My favourite paragraph:
Instead the writers used their time to pontificate on a variety of tangentially related topics, including their past roles advising the government, predictions in their stories that have come to pass, the demise of the paperback book market, and low-cost launch into space.The neocon ranting is somewhat less funny, admittedly, though more or less what I'd have expected from this particular clique of hard-S.F. practitioners. What the article doesn't mention is that Niven and Pournelle have been itching for a shot at statesmanship for a while now: their 1985 novel Footfall has a pair of strangely familiar S.F. writers advising the U.S. government during an alien invasion.
I'd pay good money to see a U.K. equivalent of this group, with the likes of Iain Banks and Ken MacLeod explaining to Gordon Brown why technology makes the revolution of the proletariat inevitable, and why he might as well hand over power to the people now.
2. For various reasons relating to small publishers and the extreme commercial pressures they face, most of the writing contracts I've had have involved flat fees -- I deliver the manuscript, I get paid, then the publisher takes it and sells it as best they can without having to worry about any further outgoings in my direction. There's one exception, who I won't name for obvious reasons of confidentiality, and they sent me my first genuine actual royalty cheque last week.
Hurrah for royalties!

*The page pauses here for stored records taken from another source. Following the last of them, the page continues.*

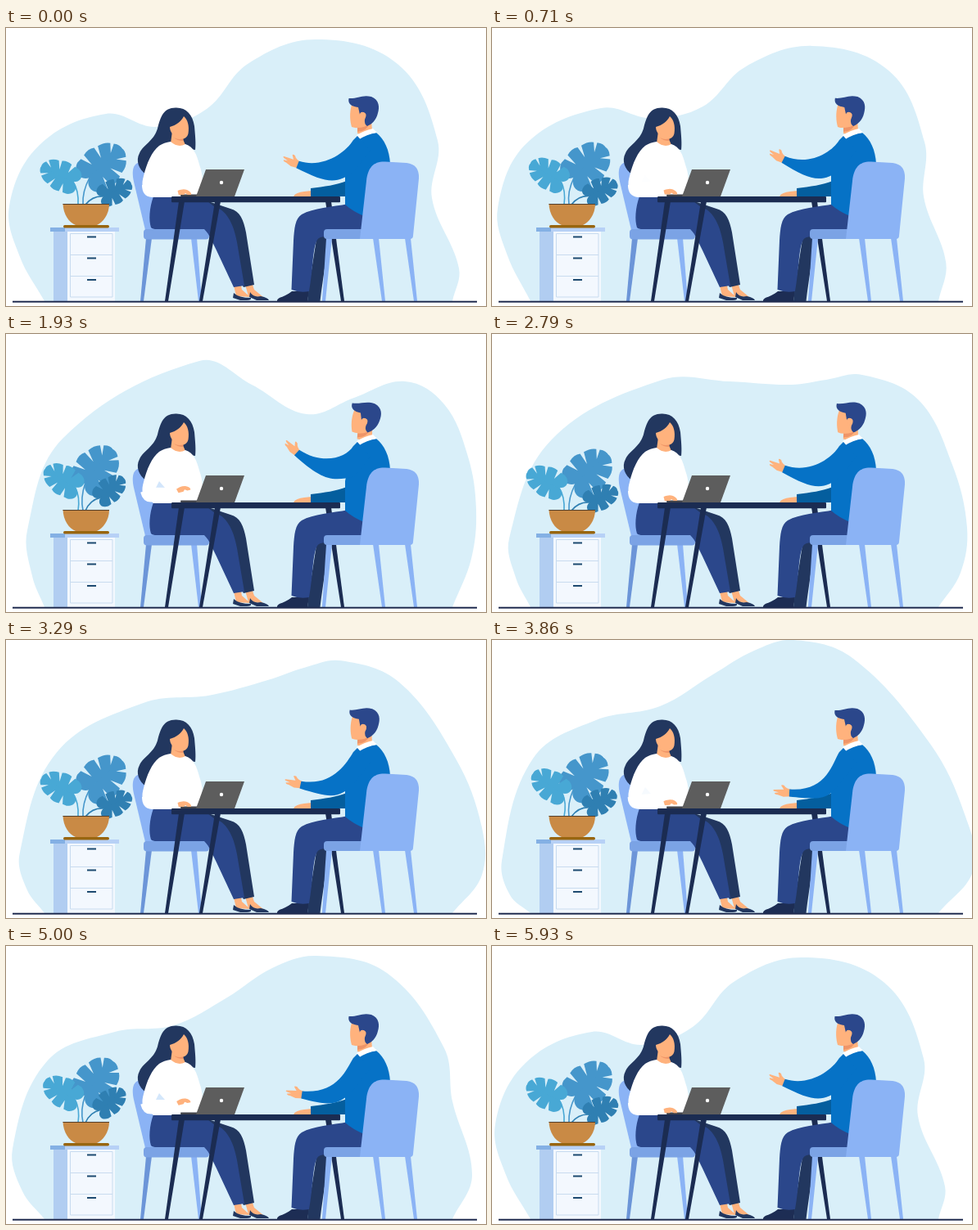
An HTML page with a canvas that plays this animation: 586 px wide and 340 px high, repeating every 6.07 s.

```html
<!DOCTYPE html>
<html lang="en">
<head>
<meta charset="utf-8">
<title>Interview at a desk</title>
<style>
html, body { margin: 0; width: 100%; height: 100%; overflow: hidden; background: #fff; }
canvas { display: block; width: 586px; height: 340px; }
</style>
</head>
<body>
<canvas id="stage" width="586" height="340"></canvas>
<script>
const ctx = document.getElementById('stage').getContext('2d');
const LOOP = 6070, TICK = 1000 / 14, CYCLE = 42;
const C = {
  sky: '#d9eff9', navy: '#22375f', blue: '#2b478b', table: '#1b2c52', skin: '#ffb27d',
  shade: '#ef9568', chair: '#8bb3f5', seat: '#7ba3e5', sweater: '#0672c6', sleeve: '#045e9e'
};

// Poses of the slow motion; each row belongs to one tick in poseTicks.
const poseTicks = [3, 16, 27, 39, 54, 70, 83];
const loopRows = rows => [...rows, rows[0]];
const blobRows = loopRows([
  [17,280, 4,218, 41,143, 122,105, 183,121, 245,99, 295,44, 378,14, 478,44, 527,138, 520,208, 553,294],
  [22,275, 14,225, 48,136, 163,79, 228,89, 290,92, 345,57, 422,38, 500,68, 535,145, 544,208, 558,276],
  [32,296, 26,240, 70,127, 236,33, 300,62, 367,98, 425,78, 487,58, 535,86, 564,150, 574,215, 568,275],
  [29,298, 21,250, 72,130, 208,56, 290,58, 365,62, 408,56, 452,50, 520,80, 562,160, 580,237, 572,292],
  [22,312, 12,270, 50,145, 127,98, 205,81, 270,42, 320,13, 368,0, 440,22, 535,127, 577,213, 588,280],
  [20,300, 8,248, 50,141, 133,105, 205,97, 270,63, 325,27, 379,12, 465,33, 535,125, 545,190, 569,280]
]);
// wrist x, y, inner elbow x, y, outer elbow x, y, hand angle
const armRows = loopRows([
  [356,167, 388,172, 392,190, 22],
  [355,150, 386,164, 386,183, 36],
  [355,145, 386,160, 386,179, 42],
  [356,165, 388,171, 392,190, 23],
  [363,187, 408,186, 398,195, 3],
  [361,182, 404,181, 394,195, 8]
]);
const headRows = [0, 2, 6, 3.5, 0, 0, 0].map(a => [a]);

// Poses of the short cycle: left leaf, big leaf, dark leaf angle, big leaf shift, typing lift
const cycleTicks = [3, 12, 16, 27.5, 39, 42];
const cycleRows = [
  [0, 0, 0, 0, 0], [8, -4.5, -3.5, 0, .2], [15, -15, -11, 8, 1],
  [5, -9, -16, 0, 1], [0, 0, 0, 0, 0], [0, 0, 0, 0, 0]
];

function pose(ticks, rows, t) {
  const last = ticks.length - 1;
  if (t <= ticks[0]) return rows[0];
  if (t >= ticks[last]) return rows[last];
  const i = ticks.findIndex(k => k > t) - 1;
  const span = ticks[i + 1] - ticks[i], u = (t - ticks[i]) / span;
  const slope = (k, j) => k === 0 || k === last ? 0
    : (rows[k + 1][j] - rows[k - 1][j]) / (ticks[k + 1] - ticks[k - 1]);
  const ease = u * u * (3 - 2 * u);
  return rows[i].map((a, j) => a + (rows[i + 1][j] - a) * ease + span * u * (1 - u) *
    ((1 - u) * slope(i, j) - u * slope(i + 1, j)));
}

function fill(color, d) {
  ctx.fillStyle = color;
  ctx.fill(new Path2D(d));
}
function line(color, width, d) {
  ctx.strokeStyle = color;
  ctx.lineWidth = width;
  ctx.stroke(new Path2D(d));
}
function rect(color, x, y, w, h, r = 0) {
  ctx.fillStyle = color;
  ctx.beginPath();
  ctx.roundRect(x, y, w, h, r);
  ctx.fill();
}
function turned(x, y, degrees, draw) {
  ctx.save();
  ctx.translate(x, y);
  ctx.rotate(degrees * Math.PI / 180);
  draw();
  ctx.restore();
}
function pivot(x, y, degrees, draw) {
  turned(x, y, degrees, () => { ctx.translate(-x, -y); draw(); });
}
// Tapered furniture leg
function leg(color, top, y, foot, w = 7) {
  fill(color, `M${top} ${y}h${w}L${foot + 4} 334h-4Z`);
}

function drawBlob(row) {
  const pts = [[47, 334]];
  for (let i = 0; i < row.length; i += 2) pts.push([row[i], row[i + 1]]);
  pts.push([545, 334]);
  const dirs = pts.map((p, i) => {
    const a = pts[i - 1] || p, b = pts[i + 1] || p;
    const d = Math.hypot(b[0] - a[0], b[1] - a[1]);
    return [(b[0] - a[0]) / d, (b[1] - a[1]) / d];
  });
  ctx.beginPath();
  ctx.moveTo(...pts[0]);
  for (let i = 1; i < pts.length; i++) {
    const [a, b, da, db] = [pts[i - 1], pts[i], dirs[i - 1], dirs[i]];
    const k = .36 * Math.hypot(b[0] - a[0], b[1] - a[1]);
    ctx.bezierCurveTo(a[0] + da[0] * k, a[1] + da[1] * k, b[0] - db[0] * k, b[1] - db[1] * k, ...b);
  }
  ctx.fillStyle = C.sky;
  ctx.fill();
}

function drawCabinet() {
  rect('#b1cdf1', 58, 249, 17, 85);
  rect('#f3f8fe', 75, 249, 58, 85);
  rect('#b7d1f6', 54, 244, 84, 5);
  rect('#84b0e4', 54, 244, 18, 5);
  line('#c8dbef', 1, 'M78.5 251.5H130V329H78.5ZM78.5 277.5H130M78.5 303.5H130');
  line('#1d4a70', 1.8, 'M99 255.5h11M99 281.5h11M99 308h11');
}

const halfLeaf = 'M0 0C-.2 -.08 -.22 -.36 .02 -.47L.14 -.48L.24 -.2L.25 -.5Q.42 -.56 .54 -.47' +
  'L.5 -.17L.63 -.44Q.8 -.41 .89 -.29L.74 -.1L.94 -.22Q1.04 -.1 1 .02L0 .02Z';

function drawLeaf(color, base, bend, tip, angle, length, width, sway, shift = 0) {
  ctx.save();
  ctx.translate(shift, 0);
  pivot(base, 216, sway, () => {
    line(color, 1.6, `M${base - shift} 216Q${bend} ${tip[0]} ${tip[1]}`);
    turned(tip[0], tip[1], angle, () => {
      for (const side of [1, -1]) {
        ctx.save();
        ctx.scale(length, width * side);
        fill(color, halfLeaf);
        ctx.restore();
      }
    });
  });
  ctx.restore();
}

function drawPlant([left, big, dark, shift]) {
  drawLeaf('#4596cb', 94, '93 200', [102, 183], -42, 53, 50, big, shift);
  drawLeaf('#48a8d5', 88, '89 199', [82, 188], 206, 43, 36, left);
  drawLeaf('#2f7fb2', 97, '106 205', [119, 206], -24, 37, 30, dark);
  fill('#c98a45', 'M69.5 215H126C126 228 118 238 111 241H85C77 238 70 228 69.5 215Z');
  line('#54402c', 1, 'M69.5 215.5H126');
  rect('#98650f', 70, 241, 56, 3.5, 1.7);
}

function drawWoman(lift) {
  fill(C.chair, 'M170 247L156 188C153 174 155 164 166 164L186 164L196 247Z');
  leg('#6c95d8', 171, 257, 164);
  leg(C.chair, 226, 257, 235);
  rect(C.seat, 168, 246, 80, 12.5, 4);

  // Feet and trousers
  fill(C.skin, 'M278 315H287L288 320L298 329L281 328ZM292 314H301L303 320L314 329L296 328Z');
  fill(C.navy, 'M278 324Q284 330 299 330Q300 333 294 333H286L277 330ZM298 323Q302 330 311 328Q320 330 321 333H306L297 329Z');
  fill(C.navy, 'M235 208L274 221C286 224 290 235 293 250L303 314L290 317L250 240Z');
  fill(C.blue, 'M180 206C175 220 174 235 177 244Q179 246 184 246H242C249 253 252 262 257 272L278 317L291 315L282 262C278 238 268 222 255 219L238 206Z');

  // Hair, face and neck
  fill(C.navy, 'M207 97.500C220 97 228 106 230 120C231 132 232 141 231 149C222 148 216 145 212 140L190 158L171 179C162 173 158 162 163 153C168 142 180 139 185 123C189 108 192 98 207 97.500Z');
  fill(C.skin, 'M203 126H216V136L219 143Q210 147 201 141Z');
  fill(C.shade, 'M205 134Q212 138 217 134L216 138Q209 138 205 134Z');
  fill(C.skin, 'M217 108C222 112 224 120 222.500 129C221 136 214 137 209 134C203 131 200 126 200 121C208 119 214 114 217 108Z');

  // Blouse and typing arm
  fill('#fff', 'M201 139Q210 147 219 142C229 145 233 155 236 167C240 178 242 190 236 207H180L174 201C166 199 165 191 168 181C172 165 178 151 187 144Q193 140 201 139Z');
  if (lift > 0) {
    ctx.globalAlpha = Math.min(1, lift);
    fill('#d3e6fb', 'M187 180L182.500 189L194 188Z');
    ctx.globalAlpha = 1;
  }
  rect('#43454c', 213, 203.5, 24, 2.5, 1);
  pivot(172, 200, -14 * lift, () => {
    fill(C.skin, 'M207 200Q215 196 221 198Q227 201 226 204H222L219 202L217 204H209Z');
    fill('#fff', 'M166 192Q166 206 178 207L211 205L209 197L182 190Z');
  });
}

function drawTable() {
  leg(C.table, 211, 212, 194);
  leg(C.table, 255, 212, 236);
  leg(C.table, 390, 212, 409);
}

function drawTableTop() {
  rect(C.table, 202, 206, 206, 7.2, 1);
  fill('#5d5d5d', 'M244 173H291L279 206H232Z');
  ctx.fillStyle = '#fff';
  ctx.beginPath();
  ctx.arc(263, 189, 2.2, 0, 7);
  ctx.fill();
}

function drawArm([wx, wy, ix, iy, ox, oy, angle]) {
  turned(wx, wy, angle, () => fill(C.skin,
    'M3 -4C-2 -5 -5 -6 -7 -9Q-11 -10 -10 -8L-7 -4L-19 -3Q-21 -2 -18 -1L-13 0L-18 1Q-18 3 -14 3L-7 5L3 4Z'));
  const a = angle * Math.PI / 180, nx = Math.sin(a) * 4.5, ny = Math.cos(a) * 4.5;
  ctx.fillStyle = C.sweater;
  ctx.beginPath();
  ctx.moveTo(429, 132);
  ctx.lineTo(424, 137);
  ctx.bezierCurveTo(415, 152, ix, iy, wx + nx, wy - ny);
  ctx.lineTo(wx - nx, wy + ny);
  ctx.bezierCurveTo(ox, oy, ox + 12, oy + 2, 426, 174);
  ctx.lineTo(445, 150);
  ctx.fill();
}

function drawMan(arm, headAngle) {
  // Trousers and shoes
  fill('#1d2d54', 'M331 333C332 329 341 329 349 322H370L368 334H331Z');
  fill(C.navy, 'M380 252H393C392 280 387 305 383.500 334H368L370 315Z');
  fill(C.blue, 'M418 215C398 219 375 220 361 228C353 233 352 245 351 260L348.500 320Q358 324 370 322C375 295 374 270 380 259Q382 255 392 255H440V225Z');

  // Far arm, sweater and collar
  fill(C.skin, 'M351 205.500Q354 201 364 200L373 199V206H352Z');
  fill(C.sleeve, 'M372 196C389 194 403 192 416 187V206H372Z');
  fill(C.sweater, 'M429 132L452 128C462 136 468 149 469 166L437 230Q423 224 414 216V180L420 150Z');

  pivot(436, 125, headAngle, () => {
    fill(C.skin, 'M429 116L446 113L447 125Q437 131 429 129Z');
    fill(C.shade, 'M429 122Q439 122 443 117Q441 126 429 127Z');
    fill(C.skin, 'M422 94C419 104 420 114 422 121Q430 124 437 119L442 113L441 96Z');
    fill(C.blue, 'M418.500 86C428 87 435 81 446 84C456 88 456 97 454 104C452 113 446 118 441 120Q437 117 438 112Q442 104 436 103Q433 103 432 106L430 97C422 96 417 93 418.500 86Z');
    fill(C.skin, 'M432 105Q434 101 438 104Q440 109 436 112Q432 112 432 105Z');
  });
  fill('#fff', 'M428 131Q438 125 448 123L453 128Q440 130 430 137Z');
  drawArm(arm);

  // Chair
  leg(C.chair, 391, 257, 386);
  leg(C.chair, 448, 257, 459);
  leg(C.chair, 487, 257, 498);
  rect(C.seat, 388, 246, 65, 12, 4);
  fill(C.chair, 'M432 258L440 187C442 170 449 163 463 163.500L489 165Q505 167 504 184L497 254Q497 258 493 258Z');
}

function render(ms) {
  const tick = Math.floor((ms % LOOP + 3) / TICK);
  const cycle = pose(cycleTicks, cycleRows, tick % CYCLE);
  const slow = rows => pose(poseTicks, rows, tick);
  ctx.fillStyle = '#fff';
  ctx.fillRect(0, 0, 586, 340);
  drawBlob(slow(blobRows));
  drawCabinet();
  drawPlant(cycle);
  drawWoman(cycle[4]);
  drawTable();
  drawMan(slow(armRows), slow(headRows)[0]);
  drawTableTop();
  line('#202c50', 2, 'M8 334.700H575');
}

let start;
function loop(now) {
  start ??= now;
  render(now - start);
  requestAnimationFrame(loop);
}
render(0);
requestAnimationFrame(loop);
</script>
</body>
</html>
```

B. and I were so excited that we went out and blew the entire £21.72 on a modest pub lunch. Rock and roll!
3. If you're on Facebook, you may have been reading the products of the Six Word Stories writing group. If you aren't or haven't, then you'll be momentarily distracted to know that I'm the runner-up in their fortnightly writing contest with a werewolf story:
"You teach, like, anthropology?"Yay me.
"No -- lycanthropology."